Having held grudges against each other over land ownership through two generations, the Gradwitzes and the Znaeyms have longstanding animosities. But, when a life-and-death crisis holds them hostage one evening in the controversial woods, they reconsider the value of their hatred, and Ulrich von Gradwitz offers his neighbor friendship.
Having come around the trunk of a huge beech tree as he seeks his enemy, Ulrich comes face-to-face with his mortal enemy, Georg Znaeym. However, their civilized natures cause them to hesitate momentarily from firing their rifles, and in that split second, the mammoth tree is struck by lightning and crashes to the ground. Now, the enemies find themselves "pinned beneath the fallen mass."
It is at this point that the two men ponder their existential positions. Faced with the possibility of dying alongside his enemy, Ulrich perceives his hatred in relation to the dire conditions in which he now exists. "...Ulrich was feeling the old fierce hatred...dying down." He speaks to Znaeym, calling him "neighbor." Ulrich explains that he has changed his mind and feels that it has been ridiculous to have had a feud over "this stupid strip of forest." Therefore, he asks Georg to help him bury their feud, and he asks Znaeym, "I--I will ask you to be my friend."
Silent for a time, Georg Znaeym considers the proposal of friendship from Ulrich von Gradwitz. Then, he agrees, wryly remarking on how the whole region "would stare and gabble" if they ride into the market square together. Finally, he says, "Ulrich von Gradwitz, I will be your friend."

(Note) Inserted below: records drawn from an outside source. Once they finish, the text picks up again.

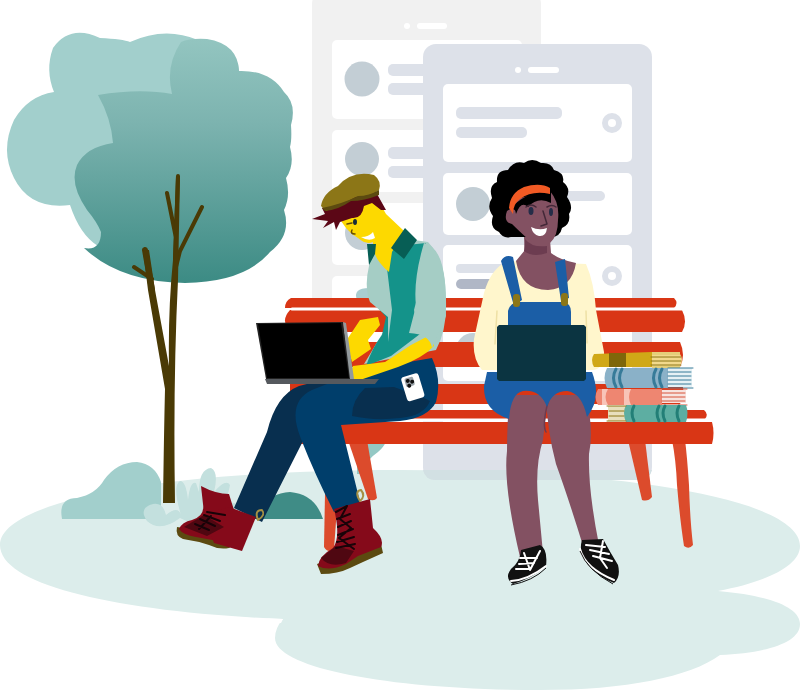
<!DOCTYPE html>
<html lang="en">
<head>
<meta charset="utf-8">
<title>Two people with laptops on a park bench</title>
<style>
:root{--ground:#dcedeb;--mint:#a2cfcc;--teal:#3f8c86;--bark:#4a3a05;--phone-back:#f1f1f1;--phone:#dde1e9;--dot:#c3ced5;--slat:#d93615;--leg:#dc4b2c;--denim:#003e6b;--denim-dark:#082f4f;--yellow:#fdd900;--shirt:#a5cdc5;--vest:#14938a;--collar:#075e55;--boot:#850a1a;--boot-dark:#4f0711;--sole:#5c4a10;--skin:#835162;--skin-dark:#6c3c50;--blouse:#fff6cc;--dungaree:#1b5ea6}
html,body{margin:0;background:#fff;overflow:hidden}
svg{display:block;width:800px;height:690px}
.line{fill:none;stroke-linecap:round;stroke-linejoin:round}
</style>
</head>
<body>
<svg viewBox="0 0 800 690" role="img" aria-label="Two people with laptops on a red park bench beside a tree, with large phone screens behind them">
<defs>
<linearGradient id="crown" x1="0" y1="0" x2="0" y2="1"><stop offset="0" stop-color="#93c5c0"/><stop offset=".35" stop-color="#7cb3af"/><stop offset="1" stop-color="#3c8b84"/></linearGradient>
<g id="bars"><rect width="108" height="12" rx="5"/><rect y="19" width="72" height="12" rx="5"/></g>
<g id="ring"><circle r="7" fill="none" stroke="#dde1e9" stroke-width="6"/></g>
<g id="boot">
<path fill="#5c4a10" d="M-2 41Q-4 50 4 53Q18 55 30 59Q40 64 50 62L60 56 62 48 30 46Z"/>
<path fill="#850a1a" d="M22 0Q37 8 50 8Q53 18 57 30Q63 42 61 52Q55 56 45 57Q30 53 17 51Q4 49 0 43Q3 36 13 34Q26 30 24 18Z"/>
</g>
</defs>

<g id="ground" fill="var(--ground)">
<path d="M0 545C0 500 170 470 400 470S800 500 800 546C800 566 766 582 718 591C775 596 800 609 800 624C800 643 766 653 720 655C690 677 626 690 540 690C390 690 275 668 275 638Q275 628 283 619C120 612 0 586 0 545Z"/>
<path fill="#fff" d="M0 592Q100 614 283 619L281 623 0 623Z"/>
</g>

<g id="phone-back">
<rect x="312" y="-10" width="229" height="424" rx="14" fill="var(--phone-back)"/>
<g fill="#fff"><circle cx="407" cy="26" r="3"/><rect x="417" y="23" width="30" height="6" rx="3"/><rect x="332" y="40" width="190" height="79" rx="5"/><rect x="332" y="130" width="190" height="62" rx="5"/><rect x="332" y="203" width="190" height="62" rx="5"/><rect x="332" y="276" width="190" height="72" rx="5"/></g>
<g fill="var(--dot)"><circle cx="362" cy="79" r="17.5"/><circle cx="362" cy="159" r="17"/><circle cx="362" cy="233" r="17"/></g>
<g fill="#dde1e9"><use href="#bars" x="388" y="64"/><use href="#bars" x="388" y="147"/></g>
</g>

<g id="phone-front">
<rect x="423" y="44" width="229" height="436" rx="13" fill="var(--phone)"/>
<g fill="#fff"><circle cx="518" cy="70" r="3"/><rect x="528" y="67" width="31" height="6" rx="3"/><rect x="443" y="84" width="189" height="78" rx="5"/><rect x="443" y="173" width="189" height="62" rx="5"/><rect x="443" y="245" width="189" height="62" rx="5"/><rect x="443" y="317" width="189" height="64" rx="5"/><rect x="443" y="392" width="189" height="52" rx="5"/></g>
<rect x="456" y="107" width="106" height="12" rx="5" fill="var(--phone)"/><rect x="456" y="127" width="71" height="11" rx="5" fill="var(--phone)"/>
<rect x="500" y="191" width="105" height="10" rx="5" fill="var(--phone)"/><rect x="456" y="264" width="106" height="9" rx="4" fill="var(--phone)"/><rect x="456" y="279" width="71" height="10" rx="5" fill="#b0b7c6"/>
<g fill="var(--dot)"><circle cx="473" cy="204" r="17"/><circle cx="473" cy="350" r="17"/></g>
<use href="#ring" x="612" y="123"/><use href="#ring" x="612" y="276"/>
<path d="M423 470H652Q650 480 638 480H436Q425 480 423 470Z" fill="#d2e0e3"/>
</g>

<g id="shrubs">
<path fill="var(--mint)" d="M62 519Q58 498 77 498Q96 494 104 480Q117 462 137 462Q155 464 161 482V519Z"/>
<path fill="var(--teal)" d="M250 519Q266 493 290 492Q315 494 323 519Z"/>
<path fill="#94c8c4" d="M357 474V442Q364 425 388 426Q390 442 378 452Q366 460 360 474Z"/>
<path fill="#a9cdd0" d="M357 300Q352 287 372 288L396 330 366 325Z"/>
</g>

<g id="bench">
<g fill="var(--leg)">
<path d="M348 440L368 499Q374 502 377 498L367 440Z"/>
<path d="M326 440L324 547Q328 554 334 549L342 440Z"/>
<path d="M628 440L642 500Q648 502 652 497L645 440Z"/>
<path d="M672 440Q676 460 677 485Q680 520 684 546Q689 550 693 545Q690 520 689 485Q687 455 685 440Z"/>
</g>
<g fill="var(--slat)">
<path d="M291 298H674Q679 303 674 308H285Q285 301 291 298Z"/>
<path d="M290 310H682Q688 322 682 332H292Q279 322 290 310Z"/>
<path d="M290 342H680Q686 355 680 367H290Q280 354 290 342Z"/>
<path d="M290 384H682Q686 395 680 404H290Z"/>
<path d="M300 410H704Q709 414 705 419H300Z"/>
<path d="M300 422H712Q715 433 712 444H300Q294 434 300 422Z"/>
</g>
<path class="line" stroke="#fff" stroke-width="3" d="M292 309H684M300 420H711"/>
</g>

<g id="tree">
<path fill="var(--mint)" d="M100 38Q123 39 130 42Q165 26 198 40Q236 44 239 70L230 180 98 246Q80 235 70 205Q30 210 14 178Q0 150 14 120Q28 96 54 92Q45 70 53 48Q70 24 100 38Z"/>
<path fill="url(#crown)" d="M98 95Q140 88 172 94Q165 66 181 42Q190 38 207 39Q238 44 239 71Q270 70 284 92Q297 104 291 125Q292 140 290 147Q295 165 286 178Q291 196 284 210Q292 235 270 252Q245 282 185 283Q120 282 84 248Q101 251 101 232Q97 222 87 210Q69 184 77 165Q86 147 113 143Q111 118 98 95Z"/>
<g class="line" stroke="var(--bark)"><path stroke-width="4" d="M178 176L175 260M167 193L176 238M202 207L180 251L174 275M134 267L152 279"/><path stroke-width="6" d="M145 250L152 290"/></g>
<path fill="var(--bark)" d="M176 176H180L178 280Q173 380 175 503H163Q164 430 165 389L148 290 143 250 149 250 155 290 169 366Q168 310 173 260Z"/>
<path fill="#c3e0de" d="M147 521Q138 508 153 504Q163 502 166 515Q178 505 181 515Q172 486 180 481Q186 481 188 500Q190 481 196 483L199 492Q199 469 211 468Q219 472 214 492Q226 478 230 485Q228 498 221 506Q236 499 238 507Q230 520 210 523Q195 526 180 518Q160 533 147 521Z"/>
</g>

<g id="reader-man">
<path fill="var(--denim-dark)" d="M358 371L299 386Q276 395 267 432L234 508 262 522 303 441 350 420 390 370Z"/>
<path fill="var(--denim)" d="M362 370L432 358Q442 380 436 402Q428 418 400 421L341 425 361 506 334 512Q316 477 301 439Q286 402 312 390Z"/>
<path fill="var(--denim-dark)" d="M365 388Q352 400 352 416Q374 421 400 418Q424 416 430 401L424 398 394 387Z"/>
<g id="phone-in-pocket" transform="rotate(-17 412 388)"><rect x="404" y="375" width="18" height="25" rx="3" fill="#fff"/><rect x="407" y="377" width="9" height="9" rx="2" fill="#9ba4aa"/><g fill="#111"><circle cx="410" cy="380" r="2"/><circle cx="414" cy="382" r="2"/><circle cx="410" cy="385" r="2"/></g></g>
<path fill="var(--shirt)" d="M370 248L400 238 428 242Q446 260 446 300Q447 330 436 350L364 364 388 324Z"/>
<path fill="var(--vest)" d="M372 251L398 246 426 243Q418 258 421 283L414 310 420 334 391 356 366 366Q372 348 382 335L386 317Q372 303 369 287Q373 270 372 251Z"/>
<path fill="var(--shirt)" d="M369 266Q364 287 370 302L388 317 388 342 392 310 386 260 372 248Z"/>
<path fill="var(--yellow)" d="M338 214L378 200 386 214 404 231 392 252 389 272Q372 258 373 242Q366 245 358 238Q344 230 338 214Z"/>
<path fill="var(--collar)" d="M405 228L417 240 404 259 391 248ZM367 244L376 244 375 254 369 265Z"/>
<path fill="var(--yellow)" d="M360 320L378 317 380 325 368 340 371 349 352 362 346 341ZM411 345L432 334 434 346Q423 358 398 367L360 380 348 379 353 366 385 362Z"/>
<path fill="var(--shirt)" d="M424 243Q442 247 445 283L446 316 432 348Q430 334 409 333L416 306Q413 280 424 243Z"/>
<path fill="#5b0716" d="M322 208L372 185 386 210 381 210 372 203 364 206Q362 219 352 218L340 222 336 230 334 222 323 228 328 221 312 219 325 214Z"/>
<path fill="#8c7617" d="M321 206Q323 193 338 186Q352 170 374 175Q382 181 379 190Q371 197 356 197Q342 205 326 211Z"/>
<path fill="#5c4a10" d="M322 208Q342 204 358 196Q369 196 379 190L379 195Q364 201 351 201Q338 210 325 211Z"/>
<path fill="#fff" d="M361 237Q369 237 373 232L375 238Q369 242 361 237Z"/>
<path class="line" stroke="#654b07" stroke-width="1.5" d="M347 224L352 223M352 230Q350 234 355 234"/>
<ellipse cx="355" cy="222" rx="2" ry="3" fill="#172c38"/>
<path fill="#222" d="M256 323L343 322 352 379H266Z"/><path d="M258 324L341 323 349 378H267Z"/>
<path fill="#55595e" d="M265 379H379L375 384H267Z"/><path fill="#92999c" d="M343 322L346 323 354 379H350Z"/>
<use href="#boot" transform="matrix(1 0 0 1 179 486)"/>
<path fill="var(--boot)" d="M203 514L229 507 256 517 242 551 214 543Z"/>
<path fill="var(--boot-dark)" d="M184 527L204 515 224 527 207 536Z"/>
<path class="line" stroke="#180308" stroke-width="2" d="M204 515L220 521M200 519L215 526M195 524L209 530M207 512L225 515M211 516L199 529"/>
<path class="line" stroke="#a59144" stroke-width="2" d="M258 520Q254 510 262 510Q266 515 258 520"/>
<path fill="var(--sole)" d="M317 564L321 574Q338 574 350 568L363 562 383 553 381 544 360 549Z"/>
<path fill="var(--boot)" d="M334 509L370 499 373 528Q385 539 381 547L358 556 346 564Q329 572 318 566Q319 556 333 548Q341 537 334 509Z"/>
<path fill="var(--boot-dark)" d="M321 558L336 546 354 551 346 563Q329 568 321 558Z"/>
<path class="line" stroke="#180308" stroke-width="2" d="M336 512L347 506M337 519L350 514M338 527L351 521M338 535L353 529M337 542L354 537M336 548L355 544M347 506L340 519 351 528 339 538 354 549"/>
<path class="line" stroke="#a59144" stroke-width="2" d="M360 501Q354 491 361 490Q366 496 360 501"/>
</g>

<g id="reader-woman">
<path fill="var(--skin)" d="M510 395H548L543 440Q535 465 538 500L543 553 520 557Q503 485 507 451Q507 420 510 395ZM546 395H586Q594 430 589 454Q588 490 599 545L584 549Q569 500 556 464Q547 430 546 395Z"/>
<path class="line" stroke="var(--skin-dark)" stroke-width="1.5" d="M548 402Q542 425 546 432"/>
<path fill="var(--dungaree)" d="M487 372H592Q602 398 587 417Q582 393 567 391Q552 391 547 407Q540 389 523 391Q511 393 509 419Q483 411 484 386Z"/>
<path fill="var(--blouse)" d="M508 261L586 264Q594 282 596 310L604 352Q605 368 593 370H482Q472 358 474 339L484 293Q491 268 508 261Z"/>
<path class="line" stroke="#eee0a5" stroke-width="1.5" d="M497 311L495 344M586 311L587 343"/>
<path fill="var(--skin)" d="M523 226H549L551 253Q560 260 576 263Q572 288 548 290Q521 290 516 261L525 250Z"/>
<path fill="var(--dungaree)" d="M501 261Q505 254 513 257L522 300 514 306ZM555 262L565 259 569 298 561 301ZM508 311Q510 302 520 302H563Q571 303 571 312V326H508Z"/>
<g fill="#8c7617"><rect x="513" y="294" width="7" height="13" rx="3"/><rect x="561" y="293" width="7" height="13" rx="3"/></g>
<path d="M499 232Q489 228 493 216Q486 207 492 198Q488 186 497 182Q496 170 508 170Q514 160 524 163Q532 157 541 163Q551 162 554 170Q565 173 563 182Q571 188 567 197Q574 207 569 214Q571 224 562 228Q560 238 549 237L511 237Q503 239 499 232Z"/>
<path fill="var(--skin)" d="M516 199L550 191Q560 203 558 220Q558 236 550 243Q540 251 529 240Q518 230 512 224Q503 222 507 211Q512 207 516 211Z"/>
<path d="M514 205Q529 191 551 190L551 203Q538 196 528 207 521 200 516 214Z"/>
<path fill="#f15a24" d="M509 208Q510 193 524 187Q540 182 550 188L550 194Q532 190 520 199Q513 204 513 214Z"/>
<path fill="var(--skin-dark)" d="M525 239Q532 248 547 246L547 253Q533 258 524 251Z"/>
<g fill="#252d48"><ellipse cx="531" cy="211" rx="2.5" ry="4"/><ellipse cx="551" cy="212" rx="2" ry="4"/></g>
<path class="line" stroke="#442838" stroke-width="1.5" d="M526 207Q531 203 536 207M547 207Q552 204 556 207M543 211L547 224 541 226"/>
<path fill="#fff" d="M531 227Q539 231 547 228Q546 237 539 236Q533 235 531 227Z"/>
<path fill="#0b3441" d="M499 325H584L586 327V379L584 381H499L497 379V327Z"/>
<g fill="#111"><path d="M521 550L540 545Q548 549 546 566Q533 578 513 584Q504 578 511 569Q520 562 521 550ZM582 540L603 539Q610 552 618 565Q621 577 614 583Q600 578 588 565Q578 553 582 540Z"/></g>
<g class="line" stroke="#fff" stroke-width="2"><path d="M546 566Q528 580 511 581M580 549Q585 568 614 580M520 558L537 558M519 564L534 563M516 569L529 569M524 553L530 570 540 551M586 545L605 547M590 550L609 554M593 556L612 561M603 541L600 558 607 568"/></g>
<g fill="none" stroke="#111"><path d="M511 585Q533 581 546 568M580 551Q587 570 613 584"/></g>
</g>

<g id="books">
<g id="book-yellow"><path fill="#f2d98c" d="M680 354H650V366H680Q684 360 680 354Z"/><path fill="#d0a817" d="M594 354Q590 360 594 367H652V352Z"/><path fill="#7e670a" d="M609 353H626V367H609Z"/><path class="line" stroke="#8c7617" d="M651 357H681M651 361H681M651 365H681"/><path fill="#e5cf79" d="M652 352H680V355H652ZM652 366H680V368H652Z"/></g>
<g id="book-blue"><path fill="#e6f1f5" d="M668 368H692V387H668Z"/><path fill="#8ab1c8" d="M607 368Q602 378 607 388H668V368Z"/><path class="line" stroke="#377b99" stroke-width="3" d="M616 369Q611 378 616 387M622 369Q617 378 622 387M656 369Q651 378 656 387M662 369Q657 378 662 387"/><path class="line" stroke="#377b99" d="M668 368H693M668 372H691M668 376H691M668 380H691M668 384H691M668 388H693"/></g>
<g id="book-coral"><path fill="#f7e3df" d="M662 390H686V403H662Z"/><path fill="#ee8671" d="M598 389Q593 397 598 405H662V389Z"/><path fill="#f8c4b8" d="M602 389H608Q603 397 608 405H602ZM624 389H631Q627 397 631 405H624Z"/><path class="line" stroke="#d7523a" d="M662 389H687M662 393H685M662 397H685M662 401H685M662 405H687"/></g>
<g id="book-teal"><path fill="#e8dfbd" d="M608 406H626V421H608Z"/><path fill="#5daea2" d="M626 405H686Q689 413 686 422H626Q622 413 626 405Z"/><path class="line" stroke="#237f77" stroke-width="3" d="M634 406Q630 413 634 421M659 406Q655 413 659 421M665 406Q661 413 665 421M679 406Q675 413 679 421"/><path class="line" stroke="#8c7617" d="M607 406H626M609 411H624M609 416H624M607 421H626"/></g>
</g>
</svg>
</body>
</html>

Clearly, faced with imminent death, the two foes reassess what should be valued and what should not: life being the most important thing, and secondly the value of friendship. Grudges are negative factors and, so are worthless; they should be discarded. These reasons are why the two men end their feud.